What were the logistical challenges of filming and making the whole project happen?
The main one was time. Had the film been the short I originally intended it would have been much more straightforward. But when Robin came to London she told me that in a couple of months she would be travelling to Utah to run five marathons in five days in aid of MS research. Robin’s mother Carmen was diagnosed with MS in 1999 so it is a charity close to her heart. As soon as she told me I knew that we had to film in both places. This was the biggest physical and mental challenge of her life so far and it would take place in this extraordinarily epic landscape, a complete contrast to the cityscape of New York. I knew this would be a once in a lifetime opportunity but I also understood I would have no time to raise the money I needed for the film so would have to be resourceful and innovative!
How did you decide that the film should be a full-length documentary rather than a short film as initially envisioned?
It became obvious as we started to edit and worked out a structure for the story. Utah becomes the backbone for the film as we slowly weave back and forth to New York and discover the traumatic events from Robin’s past.
What were the best and worst moments in the making of the film?
The filming itself was the best. Going to New York and being completely immersed in Robin’s life there – meeting her friends and running with the Bridgerunners. Utah was incredible- the most stunning landscape with hardly anyone around. We met so many incredible and inspiring people and also witnessed Robin’s strength as she underwent this immense and epic challenge. I have also loved crafting the film with my editor, Mark Whelan at The Quarry. It has been such a rewarding and creative process.
The hardest part has been other factors in the post-production. I had a challenging situation which delayed everything and almost threatened the future of the entire film. But I have learnt so much from the whole process and it’s just another reminder in life that nothing is easy and that is the point. You have to push yourself out of your comfort zone if you want to embrace change. Demolish everything, pick up the pieces, re-think, re-build and keep faith in your dream. It’s just like that point in a race where you feel you can’t go any further but you go inward, you find that strength you know you have and keep believing that you’ll cross the finishing line.
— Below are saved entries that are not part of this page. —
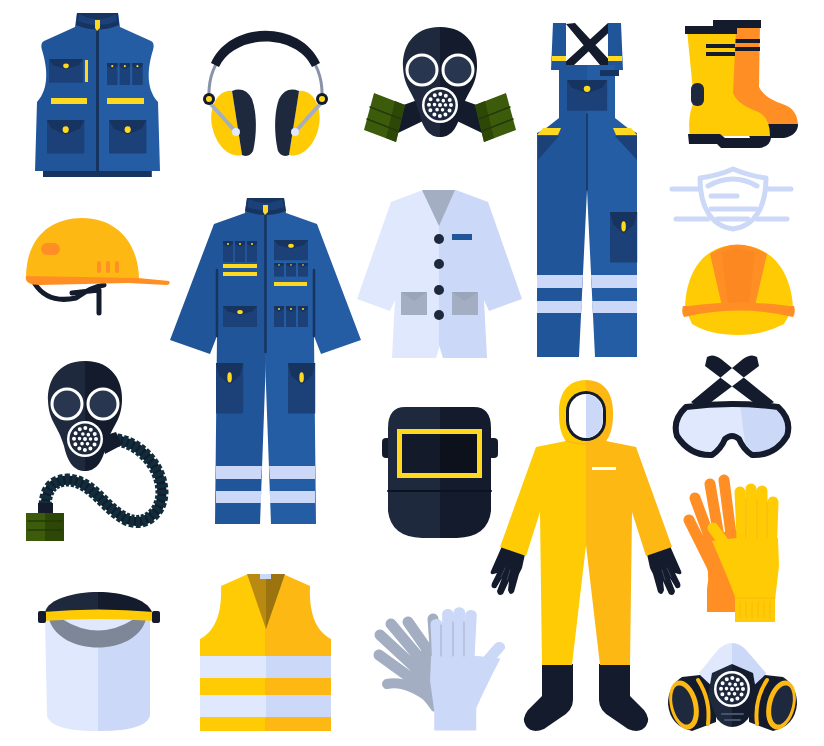
<!DOCTYPE html>
<html lang="en">
<head>
<meta charset="utf-8">
<title>Protective workwear icon set</title>
<style>
:root{--blue:#20559a;--blue-lit:#245da3;--blue-deep:#1b4178;--blue-ink:#17335f;--navy:#1f293d;--navy-deep:#131b2c;--yellow:#ffcb05;--amber:#fdb813;--orange:#ff8f24;--rust:#f0761a;--ice:#dfe8fd;--ice-mid:#ccd8f7;--steel:#a3aec3;--green:#3c5c0c;--green-deep:#2c4706;--gold:#ffd91f}
html,body{margin:0;background:#fff;overflow:hidden}
svg{display:block}
.blue{fill:var(--blue)}.blue-lit{fill:var(--blue-lit)}.blue-deep{fill:var(--blue-deep)}.blue-ink{fill:var(--blue-ink)}
.navy{fill:var(--navy)}.navy-deep{fill:var(--navy-deep)}.yellow{fill:var(--yellow)}.amber{fill:var(--amber)}.gold{fill:var(--gold)}
.orange{fill:var(--orange)}.rust{fill:var(--rust)}.ice{fill:var(--ice)}.ice-mid{fill:var(--ice-mid)}.steel{fill:var(--steel)}
.green{fill:var(--green)}.green-deep{fill:var(--green-deep)}.white{fill:#fff}
.line{fill:none;stroke-linecap:round;stroke-linejoin:round}
.s-navy{stroke:var(--navy-deep)}.s-ice{stroke:var(--ice-mid)}.s-white{stroke:#fff}.s-steel{stroke:var(--steel)}.s-yellow{stroke:var(--yellow)}.s-orange{stroke:var(--orange)}.s-amber{stroke:var(--amber)}.s-rust{stroke:var(--rust)}.s-ink{stroke:var(--blue-ink)}
.glove-yellow{color:var(--yellow)}.glove-ice{color:var(--ice-mid)}
</style>
</head>
<body>
<svg width="824" height="746" viewBox="0 0 824 746" role="img" aria-label="Set of protective workwear and safety equipment">
<defs>
<g id="pocket"><path class="blue-deep" d="M0 0H34V28H0Z"/><path class="blue-ink" d="M0 0H34L30 7 17 12 4 7Z"/><circle class="gold" cx="17" cy="8" r="2.8"/></g>
<g id="pen-slot"><path class="blue-deep" d="M0 0H10V21H0Z"/><path class="blue-ink" d="M0 0H10V3L5 6 0 3Z"/><circle class="gold" cx="5" cy="3" r="1"/></g>
<g id="pen-pocket"><use href="#pen-slot"/><use href="#pen-slot" x="12"/><use href="#pen-slot" x="24"/></g>
<g id="mesh"><circle class="white" r="18"/><circle class="navy" r="15.5"/><circle class="line s-white" r="11" stroke-width="4" stroke-dasharray="0 5.76"/><circle class="line s-white" r="5.5" stroke-width="3.6" stroke-dasharray="0 5.76"/><circle class="white" r="2"/></g>
<g id="gas-mask">
<path class="navy" d="M440 27C412 27 402 48 403 67C404 88 413 91 419 112C423 130 430 137 440 137Z"/>
<path class="navy-deep" d="M440 27C468 27 478 48 477 67C476 88 467 91 461 112C457 130 450 137 440 137Z"/>
<g fill="#293650" stroke="#fff" stroke-width="3"><circle cx="422" cy="70" r="15"/><circle cx="458" cy="70" r="15"/></g>
<use href="#mesh" x="440" y="105"/>
</g>
<path id="canister" d="M374 93L405 105 396 142 364 130Z"/>
<path id="vest-half" d="M97 13H77L75 27 44 41Q40 43 42 50C47 66 50 88 37 102L35 171H43V177H97Z"/>
<path id="coverall-half" d="M266 198H247L245 213 214 224 170 340 210 354 217 336 215 524H260L266 358Z"/>
<path id="bib-half" d="M587 65H559V118L545 129 537 133V357H579L587 190Z"/>
<path id="coat-half" d="M440 190H423L391 202 357 299 390 311 395 300 392 358H436L440 345Z"/>
<path id="hazmat-half" d="M586 380C566 380 558 396 559 415C559 428 562 436 566 441L536 447 500 547 526 556 540 512 542 665H572L586 545Z"/>
<g id="hazmat-ends"><path class="navy-deep" d="M502 546L525 554 522 568 519 574 514 592Q510 597 508 590L509 581 503 594Q498 597 497 591L502 578 496 588Q490 589 492 583L497 573Q489 576 491 571Z"/><path class="line" stroke="#3a4457" stroke-width="1" d="M507 580L510 570M501 577L505 568"/><path class="navy-deep" d="M542 664H573V700Q573 711 560 718L544 729Q532 734 526 726Q521 719 528 710L542 696Z"/></g>
<path id="hivis-half" d="M266 574H248L221 586C222 610 217 630 200 639V731H266Z"/>
<g id="ear-cup"><path class="yellow" d="M232 91C217 89 207 110 213 130C218 148 231 158 242 155Z"/><path class="navy" d="M232 91Q245 86 252 99C258 116 256 139 253 151Q249 158 242 155Z"/><path class="line s-steel" stroke-width="4" d="M209 102L236 132"/><circle class="navy-deep" cx="209" cy="99" r="6"/><circle class="gold" cx="209" cy="99" r="3"/><circle class="ice" cx="236" cy="132" r="4"/></g>
<g id="glove"><path class="line" stroke="currentColor" stroke-width="11" d="M740 492L743 560M751 489L754 560M762 491V560M773 502L771 560M713 528L738 562"/><path fill="currentColor" d="M736 538H778L779 566 775 600V622H735V597Q729 580 712 541Z"/></g>
<g id="side-cartridge"><path class="navy-deep" d="M700 675L682 677Q668 686 668 704Q670 726 692 731L716 722V690Z"/><ellipse class="amber" cx="684" cy="705" rx="14" ry="25" transform="rotate(-14 684 705)"/><ellipse class="navy" cx="683" cy="705" rx="10" ry="20" transform="rotate(-14 683 705)"/><path class="line s-amber" stroke-width="4" d="M698 680Q711 700 708 724"/></g>
<path id="hose" d="M117 440C140 443 162 467 162 493C161 515 143 527 126 519C103 507 91 480 67 480C50 481 45 492 45 509"/>
</defs>

<g id="utility-vest">
<use href="#vest-half" class="blue"/><use href="#vest-half" class="blue-lit" transform="matrix(-1 0 0 1 195 0)"/>
<path class="blue-ink" d="M77 13H118L119 25Q98 34 76 25ZM43 171H151V177H43Z"/><path class="blue-deep" d="M79 14Q98 24 116 14L117 21Q98 29 78 21Z"/>
<path class="line s-ink" stroke-width="3" d="M97.500 24V171"/><path class="gold" d="M95 20H100V28L97 31 95 28Z"/>
<use href="#pocket" transform="translate(49 59) scale(1 .85)"/><use href="#pen-pocket" transform="translate(107 63) scale(1.05)"/>
<path class="gold" d="M85 60H88V82H85ZM51 98H87V104H51ZM107 98H144V104H107Z"/>
<use href="#pocket" transform="translate(47 120) scale(1.1 1.2)"/><use href="#pocket" transform="translate(109 120) scale(1.1 1.2)"/>
</g>

<g id="ear-defenders">
<path class="line" stroke="#8893a8" stroke-width="3" d="M209 99C205 15 326 15 322 99"/><path class="navy-deep" d="M211 63C230 20 301 20 320 63L312 67C296 33 235 33 219 67Z"/>
<use href="#ear-cup"/><use href="#ear-cup" transform="matrix(-1 0 0 1 531 0)"/>
</g>

<g id="twin-filter-mask">
<path class="navy-deep" d="M395 108L423 98V121L398 133ZM485 108L457 98V121L482 133Z"/>
<use href="#canister" class="green"/><use href="#canister" class="green" transform="matrix(-1 0 0 1 880 0)"/>
<path class="green-deep" d="M405 105L396 142 386 138 395 101ZM475 105L484 142 494 138 485 101Z"/><path class="line" stroke="#24390a" stroke-width="1.500" d="M370 107L401 119M367 119L398 131M510 107L479 119M513 119L482 131"/>
<use href="#gas-mask"/>
</g>

<g id="bib-overalls">
<path class="navy-deep" d="M566 24L575 23 614 65H600ZM608 23L618 24 574 65H562Z"/><path class="blue" d="M553 23H566V70H551ZM608 23H621L623 70H608Z"/>
<use href="#bib-half" class="blue"/><use href="#bib-half" class="blue-lit" transform="matrix(-1 0 0 1 1174 0)"/>
<path class="gold" d="M552 56H566V61H552ZM608 56H622V61H608ZM543 128H561L558 135H537ZM613 128H631L637 135H616Z"/>
<use href="#pocket" transform="translate(567 80) scale(1.18 1.1)"/><path class="blue-ink" d="M600 70H619V76H600Z"/>
<path class="blue-deep" d="M538 136H559L538 160ZM637 136H615L637 160Z"/><path class="line s-ink" stroke-width="1.500" d="M587 114V190"/>
<use href="#pocket" transform="translate(610 212) scale(.8 1.8)"/>
<path class="ice-mid" d="M537 275H583L582 288H537ZM591 275H637V288H592ZM537 301H582L581 313H537ZM592 301H637V313H593Z"/>
</g>

<g id="rubber-boots">
<path class="orange" d="M714 24H760L759 87Q764 98 785 105Q798 110 798 127H744L713 110Z"/><path class="navy-deep" d="M713 20H761V28H713ZM735 39H760V43H735ZM735 47H760V51H735ZM744 124H798Q798 135 784 138H750Z"/>
<path class="yellow" d="M687 30H736L733 93Q737 104 756 111Q770 116 770 136H690Q687 118 694 101Z"/><path class="navy-deep" d="M685 26H737V34H685ZM706 44H735V48H706ZM706 52H735V56H706ZM688 134H720L725 138H771Q770 147 759 148H721L717 144H689Z"/><rect class="navy" x="691" y="83" width="13" height="23" rx="6"/>
</g>

<g id="dust-mask" class="line s-ice" stroke-width="5">
<path d="M672 189H704M763 189H791M676 219H708M757 219H787"/><path class="white" d="M700 178Q717 176 733 169Q750 176 766 178C766 207 755 226 733 229C711 226 700 207 700 178Z"/><path d="M708 186Q733 172 757 186M711 196H737M711 209H756M717 219H748"/>
</g>

<g id="climbing-helmet">
<path class="line s-navy" stroke-width="5" d="M35 284Q48 304 76 298Q91 287 104 285M72 293L99 290V313"/>
<path class="amber" d="M26 278C26 235 53 218 82 218C116 218 138 242 139 278Z"/><path class="orange" d="M26 276L138 278 169 281Q171 284 167 285L128 283 40 285Q24 285 26 276Z"/><rect class="orange" x="41" y="243" width="19" height="12" rx="6"/>
<path class="line s-orange" stroke-width="4" d="M99 263V271M108 263V271M117 263V271"/>
</g>

<g id="coverall">
<use href="#coverall-half" class="blue"/><use href="#coverall-half" class="blue-lit" transform="matrix(-1 0 0 1 531 0)"/>
<path class="blue-ink" d="M247 198H284L286 211Q266 219 245 211Z"/><path class="blue-deep" d="M249 199Q266 207 282 199L284 207Q266 214 247 207Z"/><path class="line s-ink" stroke-width="2.500" d="M265.500 209V352M217 270V336M314 270V336"/><path class="gold" d="M263 205H268V212L265 215 263 212Z"/>
<use href="#pen-pocket" transform="translate(223 241)"/><use href="#pocket" transform="translate(274 240) scale(1 .72)"/><path class="gold" d="M223 264H257V268H223ZM223 272H257V276H223ZM274 282H307V286H274Z"/>
<use href="#pen-pocket" transform="translate(274 263) scale(1 .65)"/><use href="#pocket" transform="translate(223 306) scale(1 .75)"/><use href="#pen-pocket" transform="translate(274 306)"/>
<use href="#pocket" transform="translate(216 363) scale(.8 1.8)"/><use href="#pocket" transform="translate(288 363) scale(.8 1.8)"/>
<path class="ice-mid" d="M216 466H262L261 479H216ZM269 466H315V479H270ZM216 491H261V503H216ZM270 491H315V503H270Z"/>
</g>

<g id="lab-coat">
<use href="#coat-half" class="ice"/><use href="#coat-half" class="ice-mid" transform="matrix(-1 0 0 1 879 0)"/>
<path class="steel" d="M422 190H455L439 226ZM401 292H427V315H401ZM452 292H478V315H452Z"/><path fill="#8c97ad" d="M401 292H427L414 301ZM452 292H478L465 301Z" opacity=".4"/><path class="blue" d="M452 234H472V240H452Z"/>
<g class="navy"><circle cx="439" cy="239" r="5"/><circle cx="439" cy="264" r="5"/><circle cx="439" cy="290" r="5"/><circle cx="439" cy="315" r="5"/></g>
</g>

<g id="hard-hat">
<path class="yellow" d="M685 308C686 270 705 245 737 245C771 245 791 270 793 308L784 324Q763 335 738 335Q710 335 692 324Z"/><path class="orange" d="M710 254Q737 235 767 254L755 306H722Z"/><path class="rust" d="M722 252L737 248 755 252 749 306H728Z" opacity=".25"/>
<path class="orange" d="M683 306H689Q738 299 789 306H794Q796 312 793 317Q738 304 684 317Q681 312 683 306Z"/>
</g>

<g id="hose-mask">
<use href="#hose" class="line s-navy" stroke-width="9"/><use href="#hose" fill="none" stroke="#102d3b" stroke-width="13" stroke-dasharray="4 2"/>
<path class="navy-deep" d="M100 437L116 432 122 445 105 454ZM38 503H53V513H38Z"/>
<path class="green" d="M26 513H64V541H26Z"/><path class="green-deep" d="M45 513H64V541H45Z"/><path class="line" stroke="#24390a" stroke-width="1.500" d="M28 521H62M28 530H62"/>
<use href="#gas-mask" transform="translate(-355 334)"/>
</g>

<g id="welding-mask">
<rect class="navy-deep" x="382" y="438" width="12" height="20" rx="4"/><rect class="navy-deep" x="486" y="438" width="12" height="20" rx="4"/>
<path class="navy" d="M440 407H405Q388 407 388 428V511Q391 537 422 538H440Z"/><path class="navy-deep" d="M440 407H474Q491 407 491 428V511Q488 537 457 538H440Z"/><path class="line" stroke="#0b1220" stroke-width="2" d="M388 491H491"/>
<path class="gold" d="M397 429H482V478H397Z"/><path fill="#0c111c" d="M402 434H477V473H402Z"/><path class="navy" d="M402 434H440V473H402Z" opacity=".4"/>
</g>

<g id="hazmat-suit">
<use href="#hazmat-ends"/><use href="#hazmat-ends" transform="matrix(-1 0 0 1 1172 0)"/>
<use href="#hazmat-half" class="yellow"/><use href="#hazmat-half" class="amber" transform="matrix(-1 0 0 1 1172 0)"/>
<path class="line s-amber" stroke-width="1.500" d="M566 441Q586 447 606 441"/><rect class="navy-deep" x="566" y="391" width="40" height="50" rx="20"/><rect class="white" x="569" y="394" width="34" height="44" rx="17"/><path class="ice-mid" d="M586 394Q603 396 603 416T586 438Z"/><path class="white" d="M592 467H616V470H592Z"/>
</g>

<g id="goggles">
<path class="navy-deep" d="M707 357Q713 353 721 359L774 402 762 409 705 366ZM757 357Q751 353 743 359L691 402 702 409 759 366Z"/>
<path class="ice" d="M686 406Q732 400 778 406Q792 420 786 438Q774 457 752 455Q743 449 739 439Q732 433 725 439Q721 449 712 455Q690 457 677 438Q672 420 686 406Z"/><path class="ice-mid" d="M740 404L778 407Q789 422 784 436Q773 453 753 452L745 443Z"/><path class="line s-navy" stroke-width="6" d="M686 407Q732 401 778 407Q792 420 787 436Q775 456 752 455Q743 449 739 439Q732 433 725 439Q721 449 712 455Q690 456 677 436Q672 420 686 407Z"/>
</g>

<g id="work-gloves">
<path class="line s-orange" stroke-width="11" d="M689 520L714 570M695 498L718 560M710 484L722 555M724 480L733 550"/><path class="orange" d="M703 535L738 530V612H707V589Q711 570 702 553Z"/>
<use href="#glove" class="glove-yellow"/><path class="line s-amber" stroke-width="1" d="M735 598H775M740 602V618M746 602V618M752 602V618M758 602V618M764 602V618M770 602V618M746 499V538M757 499V538M767 503V538"/>
</g>

<g id="face-shield">
<path class="ice" d="M45 617H98V731C72 731 51 728 47 716Z"/><path class="ice-mid" d="M98 617H150V716C146 728 124 731 98 731Z"/><path fill="#7d8798" d="M49 619H146C136 657 60 657 49 619Z"/><path class="ice" d="M62 619Q98 642 134 619Z"/>
<path class="navy" d="M45 612C48 599 74 592 98 592V614H45Z"/><path class="navy-deep" d="M98 592C122 592 147 599 152 612L98 614Z"/><path class="yellow" d="M43 612Q98 607 154 612V621Q98 617 43 621Z"/><rect class="navy-deep" x="38" y="611" width="8" height="12" rx="2"/><rect class="navy-deep" x="152" y="611" width="8" height="12" rx="2"/>
</g>

<g id="hi-vis-vest">
<use href="#hivis-half" class="yellow"/><use href="#hivis-half" class="amber" transform="matrix(-1 0 0 1 531 0)"/>
<path fill="#b98a12" d="M247 574H266V629Z"/><path fill="#9b7410" d="M266 574H285L266 629Z"/><path class="ice-mid" d="M260 574H271V579H260Z"/><path class="ice" d="M200 656H266V678H200ZM200 695H266V717H200Z"/><path class="ice-mid" d="M266 656H331V678H266ZM266 695H331V717H266Z"/>
</g>

<g id="latex-gloves">
<path class="line s-steel" stroke-width="11" d="M379 655L415 681M380 635L420 672M391 624L428 668M408 622L436 662M433 619L436 660"/><path class="steel" d="M408 676L424 645H445V715L432 711Q425 700 408 684Z"/><path class="line s-steel" stroke-width="10" d="M387 684Q407 680 432 700"/>
<use href="#glove" class="glove-ice" transform="matrix(-1.050 0 0 .89 1248 177)"/><path class="line s-steel" stroke-width="1" d="M441 625V656M453 622V656M464 622V656"/>
</g>

<g id="respirator">
<path class="ice" d="M732 643Q724 643 717 651L699 673 713 716H732Z"/><path class="ice-mid" d="M732 643Q740 643 747 651L766 673 752 716H732Z"/>
<use href="#side-cartridge"/><use href="#side-cartridge" transform="matrix(-1 0 0 1 1465 0)"/>
<path class="navy" d="M732 664L712 673 708 696 717 719Q724 727 732 727Z"/><path class="navy-deep" d="M732 664L753 673 757 696 748 719Q741 727 732 727Z"/><use href="#mesh" x="732" y="689"/><path class="line" stroke="#46546b" stroke-width="2" d="M722 714H743M725 720H740"/>
</g>
</svg>
</body>
</html>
What do you and Robin hope to achieve with the film?
We hope that it will reach as many people as possible. We are entering it for festivals and planning screenings at the end of the year. My hope is that it will raise the profile of women’s running and fitness even further but the story is also a universal one and I hope it touches and inspires people to follow their dreams and resist the pressure to conform. We also hope that it will raise awareness about M.S. A devastating disease which still has no cure.
What do you now need to do to get the film released and how can people get involved?
We are launching a Kickstarter campaign to raise the final money we need so that we can finish the film. This will be used to pay for the music score, colour grading, editing, sound mix and production costs. We would love your readers to spread the word as far and wide as possible so that we can get this film out into to world. You can find out more information about the film on our website www.runitout.co.uk and contribute to the Kickstarter here.
Thank you so much!